The Infographic reveals:

  • Names and visual guide of the different paddling techniques
  • The effect of each paddling technique
  • ‘How-to’ steps for paddlingPaddling Guide for Dummies Infographic by CRATEINC

Archaeologist Speaks on Utah’s Nine Mile Canyon

Green River Archaeology

“Jerry Spangler talks about 9 Mile Canyon and Desolation Canyon”

For our lunch hour the CRATE team decided to go up to the University of Utah and listen to Jerry Spangler, professional archaeologist, Director of the Colorado Plateau Archaeological Alliance, and expert on Utah’s Nine Mile Canyon.  Spangler’s presentation “Nine Mile Canyon:  The Archaeological History of an American Treasure” is named after his new book which chronicles the history of archaeological research in the area dating back to 1890.

For those unfamiliar with the area.  Our Desolation Canyon river trip on the Green River originates at Sand Wash.  Just below Sand Wash on river right Nine Mile or Minnie Maud Creek joins the Green River.  This Nine Mile Canyon is known as the “world’s longest art gallery”, and it is believed to be home to one of the most concentrated areas of Rock Art in the United States.

From the presentation we learned that 9-mile canyon is actually 45 miles long and John Wesley Powell had actually named Rock Creek, further downstream in Desolation Canyon, 9-Mile Canyon because he had spent some time mapping there.   Unfortunately somewhere along the way Powell’s map has been misinterpreted.

In addition to the wonderful photos of the archaeology of the area Spangler gave a very interesting history of the archaeologists who have worked in the area.  Colorado River & Trail Expeditions is really excited because we have a Desolation Canyon Archaeology Rafting Expedition slated for June 1-8, 2014 and Spangler or one of his crew has agreed to join us on the trip and talk about the area and show us some of the sites they have found.

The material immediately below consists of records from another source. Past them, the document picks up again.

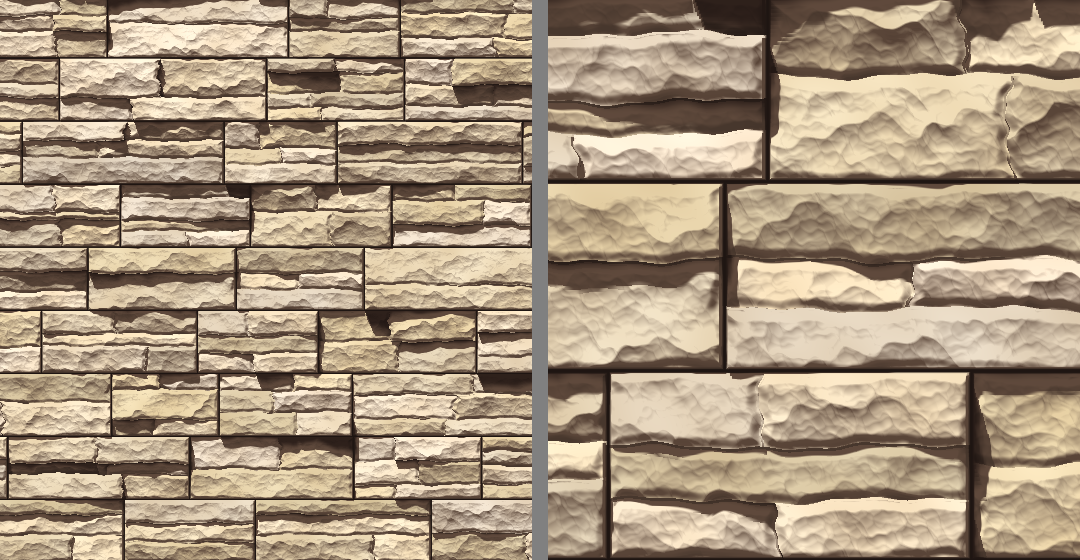
Left, the full canvas; right, a detail of the centre.
A Shadertoy shader for this texture:

```glsl
// Draws a wall of stacked, split sandstone ledges in raking sunlight.

const float ROWS = 8.88;            // panel rows per canvas height
const float PANELS = 3.5;           // panels per canvas height
const vec2 SUN_DIR = vec2(-0.32, 0.95);
const float SUN_SLOPE = 0.7;
const vec3 WARM_STONE = vec3(0.79, 0.71, 0.57);
const vec3 PALE_STONE = vec3(0.81, 0.74, 0.66);
const vec3 SHADE = vec3(0.35, 0.27, 0.22);
const vec3 DEEP_SHADE = vec3(0.17, 0.12, 0.10);

struct Stone { float edge; float joint; float seed; vec2 local; };

float hash(vec2 p) {
    vec3 q = fract(vec3(p.xyx) * 0.1031);
    q += dot(q, q.yzx + 33.33);
    return fract((q.x + q.y) * q.z);
}

// Layered sines, roughly -1 to 1
float waves(vec2 p) {
    return 0.5 * sin(p.x + 1.6 * sin(p.y * 0.8))
         + 0.3 * sin(p.x * 2.3 - p.y * 1.4 + 1.0)
         + 0.2 * sin(p.x * 4.9 + p.y * 3.1 + 2.0);
}

// Squared distance to the nearest cell point: scallops with sharp ridges
float cellular(vec2 p) {
    vec2 cell = floor(p), f = p - cell;
    float nearest = 4.0;
    for (int y = -1; y <= 1; y++)
    for (int x = -1; x <= 1; x++) {
        vec2 o = vec2(x, y), id = cell + o;
        vec2 d = o + vec2(hash(id), hash(id + 57.3)) - f;
        nearest = min(nearest, dot(d, d));
    }
    return nearest;
}

// Border i of an uneven division; multiples of period stay fixed
float border(float i, float seed, float jitter, float period) {
    float pinned = step(0.5, mod(i, period));
    return i + pinned * jitter * (hash(vec2(i, seed)) - 0.5);
}

// Index, start and end of the uneven interval around x
vec3 span(float x, float seed, float jitter, float period) {
    float i = floor(x);
    if (x < border(i, seed, jitter, period)) i -= 1.0;
    else if (x >= border(i + 1.0, seed, jitter, period)) i += 1.0;
    return vec3(i, border(i, seed, jitter, period), border(i + 1.0, seed, jitter, period));
}

// Rows hold panels, panels hold layers, layers hold stones
Stone findStone(vec2 p) {
    float y = p.y * ROWS + 0.04, row = floor(y);
    y -= row;
    float x = p.x * PANELS + 7.0 * hash(vec2(row, 3.0));
    vec3 panel = span(x, row + 0.5, 0.55, 1000.0);
    float width = (panel.z - panel.y) / PANELS;
    float u = (x - panel.y) / (panel.z - panel.y);
    float joint = min(min(u, 1.0 - u) * width, min(y, 1.0 - y) / ROWS);

    float panelSeed = 97.0 * hash(vec2(panel.x, row + 11.0));
    float layers = floor(2.4 + 1.8 * hash(vec2(panelSeed, 1.0)));
    y = clamp(y + 0.028 * waves(p * vec2(42.0, 25.0)), 0.001, 0.999) * layers;
    vec3 layer = span(y, panelSeed, 0.65, layers);

    float layerSeed = panelSeed + 3.7 * layer.x;
    float pieces = floor(1.3 + 1.7 * hash(vec2(layerSeed, 2.0)));
    u = clamp(u + 0.016 * waves(p.yx * vec2(95.0, 30.0)), 0.001, 0.999) * pieces;
    vec3 piece = span(u, layerSeed, 0.75, pieces);

    // Rounded box distance, positive inside
    vec2 unit = vec2(width / pieces, 1.0 / (ROWS * layers));
    vec2 local = (vec2(u, y) - 0.5 * vec2(piece.y + piece.z, layer.y + layer.z)) * unit;
    vec2 halfSize = 0.5 * vec2(piece.z - piece.y, layer.z - layer.y) * unit;
    vec2 q = abs(local) - halfSize + 0.005;
    float edge = 0.005 - length(max(q, 0.0)) - min(max(q.x, q.y), 0.0);
    return Stone(edge, joint, 97.0 * hash(vec2(layerSeed, piece.x + 5.0)), local);
}

// Depth, tilt, bevel and broad fractures of the stone faces
float ledgeHeight(vec2 p, Stone s) {
    float h = 0.031 * hash(vec2(s.seed, 1.0));
    h += s.local.x * 0.16 * (hash(vec2(s.seed, 2.0)) - 0.5);
    h += s.local.y * 0.40 * (hash(vec2(s.seed, 3.0)) - 0.5);
    h -= 0.004 * (1.0 - smoothstep(0.0, 0.007, s.edge));
    h -= 0.018 * (1.0 - smoothstep(0.0004, 0.0022, s.joint));
    vec2 warp = 0.012 * vec2(waves(p.yx * 55.0), waves(p * 48.0));
    return h + 0.009 * cellular((p + warp) * vec2(14.0, 27.0) + s.seed);
}

// Adds chips and grain to the broad shape
float roughHeight(vec2 p) {
    Stone s = findStone(p);
    vec2 q = mat2(0.96, 0.28, -0.28, 0.96) * p + 0.004 * waves(p * 130.0);
    return ledgeHeight(p, s) + 0.0018 * cellular(q * vec2(48.0, 85.0) + s.seed)
         + 0.0006 * cellular(q.yx * vec2(190.0, 145.0));
}

// How far the sun ray is buried by ledges nearer the sun
float buriedDepth(vec2 p, float h) {
    float depth = 0.0;
    for (int i = 1; i <= 20; i++) {
        float t = 0.0025 * float(i);
        vec2 q = p + SUN_DIR * t;
        depth = max(depth, ledgeHeight(q, findStone(q)) - h - SUN_SLOPE * t);
    }
    return depth;
}

// Sunlight relative to a flat face
float sunlight(vec2 p, float eps) {
    float h = roughHeight(p);
    vec2 slope = vec2(roughHeight(p + vec2(eps, 0.0)), roughHeight(p + vec2(0.0, eps))) - h;
    slope /= eps;
    float facing = (SUN_SLOPE - dot(slope, SUN_DIR)) / sqrt(1.0 + dot(slope, slope));
    return clamp(facing / SUN_SLOPE, 0.0, 1.32);
}

vec3 stoneColor(vec2 p, float seed) {
    vec3 color = mix(WARM_STONE, PALE_STONE, hash(vec2(seed, 7.0)));
    color *= 0.93 + 0.14 * hash(vec2(seed, 8.0));
    float stain = waves(p * vec2(24.0, 37.0) + seed);
    return color * (1.0 + 0.05 * stain * vec3(0.7, 1.0, 1.5));
}

void mainImage(out vec4 fragColor, in vec2 fragCoord) {
    vec2 p = fragCoord / iResolution.y;
    Stone s = findStone(p);
    float depth = buriedDepth(p, ledgeHeight(p, s));
    float sun = sunlight(p, 0.0015);

    // Shade keeps some relief and deepens below tall ledges
    vec3 shade = mix(SHADE, DEEP_SHADE, smoothstep(0.006, 0.021, depth));
    vec3 lit = mix(SHADE, stoneColor(p, s.seed), sun);
    vec3 color = mix(lit, shade * (0.8 + 0.2 * sun), smoothstep(0.0, 0.0018, depth));

    // Dark joints between panels
    color = mix(DEEP_SHADE * 0.7, color, smoothstep(0.0003, 0.0018, s.joint));
    fragColor = vec4(clamp(color, 0.0, 1.0), 1.0);
}
```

For more information about CRATE’s Desolation Canyon Archaeology Rafting Expedition call Vicki at 1-800-253-7328.